(Saved data entries)

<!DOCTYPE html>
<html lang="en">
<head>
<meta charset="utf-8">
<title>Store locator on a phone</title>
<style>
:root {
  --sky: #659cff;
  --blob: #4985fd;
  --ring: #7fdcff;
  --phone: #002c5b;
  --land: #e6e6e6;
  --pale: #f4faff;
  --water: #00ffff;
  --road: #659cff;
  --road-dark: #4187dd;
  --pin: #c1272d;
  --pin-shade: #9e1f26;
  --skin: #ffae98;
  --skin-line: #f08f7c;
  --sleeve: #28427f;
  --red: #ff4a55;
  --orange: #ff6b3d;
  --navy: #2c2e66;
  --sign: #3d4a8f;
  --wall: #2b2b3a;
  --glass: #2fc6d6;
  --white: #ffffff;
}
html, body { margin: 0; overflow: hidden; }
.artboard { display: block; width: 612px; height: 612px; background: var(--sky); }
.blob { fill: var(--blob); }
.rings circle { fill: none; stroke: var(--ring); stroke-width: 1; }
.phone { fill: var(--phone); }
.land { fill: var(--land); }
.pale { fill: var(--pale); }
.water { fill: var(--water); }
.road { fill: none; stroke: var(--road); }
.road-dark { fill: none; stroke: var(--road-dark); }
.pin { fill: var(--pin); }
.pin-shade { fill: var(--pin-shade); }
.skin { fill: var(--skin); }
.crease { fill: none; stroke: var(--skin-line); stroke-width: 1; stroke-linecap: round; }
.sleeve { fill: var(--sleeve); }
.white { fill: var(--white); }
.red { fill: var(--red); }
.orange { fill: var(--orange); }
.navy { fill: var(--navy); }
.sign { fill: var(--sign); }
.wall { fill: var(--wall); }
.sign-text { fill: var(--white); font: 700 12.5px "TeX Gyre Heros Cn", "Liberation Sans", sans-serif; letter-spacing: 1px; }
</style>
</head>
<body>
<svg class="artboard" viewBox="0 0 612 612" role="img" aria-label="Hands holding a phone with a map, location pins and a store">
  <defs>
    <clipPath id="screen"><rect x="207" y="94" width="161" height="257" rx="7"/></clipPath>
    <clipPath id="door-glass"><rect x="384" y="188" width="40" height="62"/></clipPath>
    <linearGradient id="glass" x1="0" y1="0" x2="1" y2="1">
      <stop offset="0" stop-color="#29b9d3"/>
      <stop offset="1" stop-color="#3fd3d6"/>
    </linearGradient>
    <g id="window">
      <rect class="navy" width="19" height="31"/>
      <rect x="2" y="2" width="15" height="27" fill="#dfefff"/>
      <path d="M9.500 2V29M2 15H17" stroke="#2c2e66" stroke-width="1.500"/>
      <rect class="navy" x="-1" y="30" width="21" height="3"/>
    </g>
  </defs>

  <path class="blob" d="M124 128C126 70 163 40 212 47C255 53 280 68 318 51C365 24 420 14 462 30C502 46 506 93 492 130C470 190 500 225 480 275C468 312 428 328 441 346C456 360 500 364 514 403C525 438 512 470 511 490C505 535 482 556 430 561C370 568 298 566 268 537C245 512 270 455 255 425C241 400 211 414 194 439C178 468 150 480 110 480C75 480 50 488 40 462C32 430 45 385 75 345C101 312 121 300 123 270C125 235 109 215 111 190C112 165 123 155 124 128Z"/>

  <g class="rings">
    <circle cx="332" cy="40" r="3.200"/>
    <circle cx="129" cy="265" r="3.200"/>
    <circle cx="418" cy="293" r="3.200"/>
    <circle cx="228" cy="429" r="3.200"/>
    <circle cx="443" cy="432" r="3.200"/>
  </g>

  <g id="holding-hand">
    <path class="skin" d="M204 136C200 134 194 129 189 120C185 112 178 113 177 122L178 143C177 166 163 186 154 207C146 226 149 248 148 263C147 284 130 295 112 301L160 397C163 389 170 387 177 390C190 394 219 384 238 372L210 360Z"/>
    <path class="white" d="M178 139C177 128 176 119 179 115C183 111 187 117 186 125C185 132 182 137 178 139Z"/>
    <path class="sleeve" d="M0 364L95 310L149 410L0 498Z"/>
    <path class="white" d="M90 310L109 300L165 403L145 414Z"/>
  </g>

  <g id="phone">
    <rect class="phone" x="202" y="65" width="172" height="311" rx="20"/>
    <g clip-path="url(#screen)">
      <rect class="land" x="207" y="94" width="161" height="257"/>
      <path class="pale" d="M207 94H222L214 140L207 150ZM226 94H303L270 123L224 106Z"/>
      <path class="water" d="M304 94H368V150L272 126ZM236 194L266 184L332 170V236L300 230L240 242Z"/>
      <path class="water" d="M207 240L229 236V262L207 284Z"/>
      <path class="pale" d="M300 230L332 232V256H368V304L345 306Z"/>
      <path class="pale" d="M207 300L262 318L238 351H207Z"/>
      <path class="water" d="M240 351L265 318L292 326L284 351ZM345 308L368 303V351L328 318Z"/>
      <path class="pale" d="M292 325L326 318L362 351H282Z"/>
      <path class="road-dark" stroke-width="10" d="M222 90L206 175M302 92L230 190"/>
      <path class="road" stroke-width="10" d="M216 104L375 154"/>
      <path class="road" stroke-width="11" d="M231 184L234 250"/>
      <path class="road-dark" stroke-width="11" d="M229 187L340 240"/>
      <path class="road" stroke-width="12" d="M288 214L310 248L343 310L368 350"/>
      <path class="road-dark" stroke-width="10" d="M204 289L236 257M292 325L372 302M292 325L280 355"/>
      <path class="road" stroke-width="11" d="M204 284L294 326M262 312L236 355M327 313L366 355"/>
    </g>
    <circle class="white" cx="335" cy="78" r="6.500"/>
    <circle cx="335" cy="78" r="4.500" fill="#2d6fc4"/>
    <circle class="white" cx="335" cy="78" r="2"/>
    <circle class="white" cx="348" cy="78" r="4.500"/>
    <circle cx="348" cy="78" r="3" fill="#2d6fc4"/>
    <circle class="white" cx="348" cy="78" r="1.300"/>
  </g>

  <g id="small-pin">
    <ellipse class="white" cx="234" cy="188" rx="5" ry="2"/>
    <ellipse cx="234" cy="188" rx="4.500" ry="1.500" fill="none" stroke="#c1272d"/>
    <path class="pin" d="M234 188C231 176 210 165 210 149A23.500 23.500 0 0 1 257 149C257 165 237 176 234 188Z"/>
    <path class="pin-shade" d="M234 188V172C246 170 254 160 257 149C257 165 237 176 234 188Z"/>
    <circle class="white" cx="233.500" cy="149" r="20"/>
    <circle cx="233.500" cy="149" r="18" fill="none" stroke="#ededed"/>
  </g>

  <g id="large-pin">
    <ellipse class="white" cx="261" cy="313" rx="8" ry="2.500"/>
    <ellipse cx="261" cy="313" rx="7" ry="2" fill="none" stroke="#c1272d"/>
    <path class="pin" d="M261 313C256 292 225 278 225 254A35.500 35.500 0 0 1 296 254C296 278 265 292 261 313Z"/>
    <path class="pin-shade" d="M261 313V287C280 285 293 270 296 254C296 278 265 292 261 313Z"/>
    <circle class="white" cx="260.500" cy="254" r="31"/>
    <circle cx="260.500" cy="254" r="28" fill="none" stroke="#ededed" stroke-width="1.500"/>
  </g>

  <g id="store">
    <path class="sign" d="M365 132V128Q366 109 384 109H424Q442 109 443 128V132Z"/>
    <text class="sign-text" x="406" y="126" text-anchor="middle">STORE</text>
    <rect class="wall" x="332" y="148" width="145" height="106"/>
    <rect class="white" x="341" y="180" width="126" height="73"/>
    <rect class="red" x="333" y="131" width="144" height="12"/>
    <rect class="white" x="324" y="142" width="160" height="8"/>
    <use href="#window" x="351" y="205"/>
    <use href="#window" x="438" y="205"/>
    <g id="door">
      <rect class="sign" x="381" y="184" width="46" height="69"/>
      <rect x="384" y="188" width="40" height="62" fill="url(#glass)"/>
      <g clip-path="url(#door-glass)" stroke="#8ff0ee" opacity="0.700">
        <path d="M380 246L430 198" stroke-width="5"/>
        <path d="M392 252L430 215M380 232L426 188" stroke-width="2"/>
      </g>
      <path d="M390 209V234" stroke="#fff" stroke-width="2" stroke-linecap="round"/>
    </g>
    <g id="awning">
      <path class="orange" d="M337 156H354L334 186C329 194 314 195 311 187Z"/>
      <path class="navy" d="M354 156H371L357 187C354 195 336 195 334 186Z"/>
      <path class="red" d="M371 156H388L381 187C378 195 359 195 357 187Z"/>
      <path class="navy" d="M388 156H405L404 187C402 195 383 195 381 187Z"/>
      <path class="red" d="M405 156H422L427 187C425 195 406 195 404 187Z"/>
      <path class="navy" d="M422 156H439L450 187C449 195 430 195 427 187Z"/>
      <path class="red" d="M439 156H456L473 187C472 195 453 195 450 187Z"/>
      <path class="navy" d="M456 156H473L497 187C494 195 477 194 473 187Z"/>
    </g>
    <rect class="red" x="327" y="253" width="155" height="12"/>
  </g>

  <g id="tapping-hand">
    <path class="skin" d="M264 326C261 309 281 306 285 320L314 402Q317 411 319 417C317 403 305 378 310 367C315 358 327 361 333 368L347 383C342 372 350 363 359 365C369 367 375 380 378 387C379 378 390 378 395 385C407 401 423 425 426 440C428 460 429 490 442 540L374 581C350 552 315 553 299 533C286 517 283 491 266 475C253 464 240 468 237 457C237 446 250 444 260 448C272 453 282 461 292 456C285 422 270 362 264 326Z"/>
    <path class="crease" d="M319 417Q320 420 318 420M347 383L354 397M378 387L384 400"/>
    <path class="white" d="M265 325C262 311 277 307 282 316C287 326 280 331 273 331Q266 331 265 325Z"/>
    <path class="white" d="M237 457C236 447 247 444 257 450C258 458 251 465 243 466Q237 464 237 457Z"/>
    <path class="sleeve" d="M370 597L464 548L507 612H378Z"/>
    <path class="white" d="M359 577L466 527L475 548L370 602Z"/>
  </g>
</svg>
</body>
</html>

#### [WHAT IS NEEDED]
Nothing but a number is wanted here: please count the lines in the entries above that include the word "road".

#### [COMPLETED TASK]
11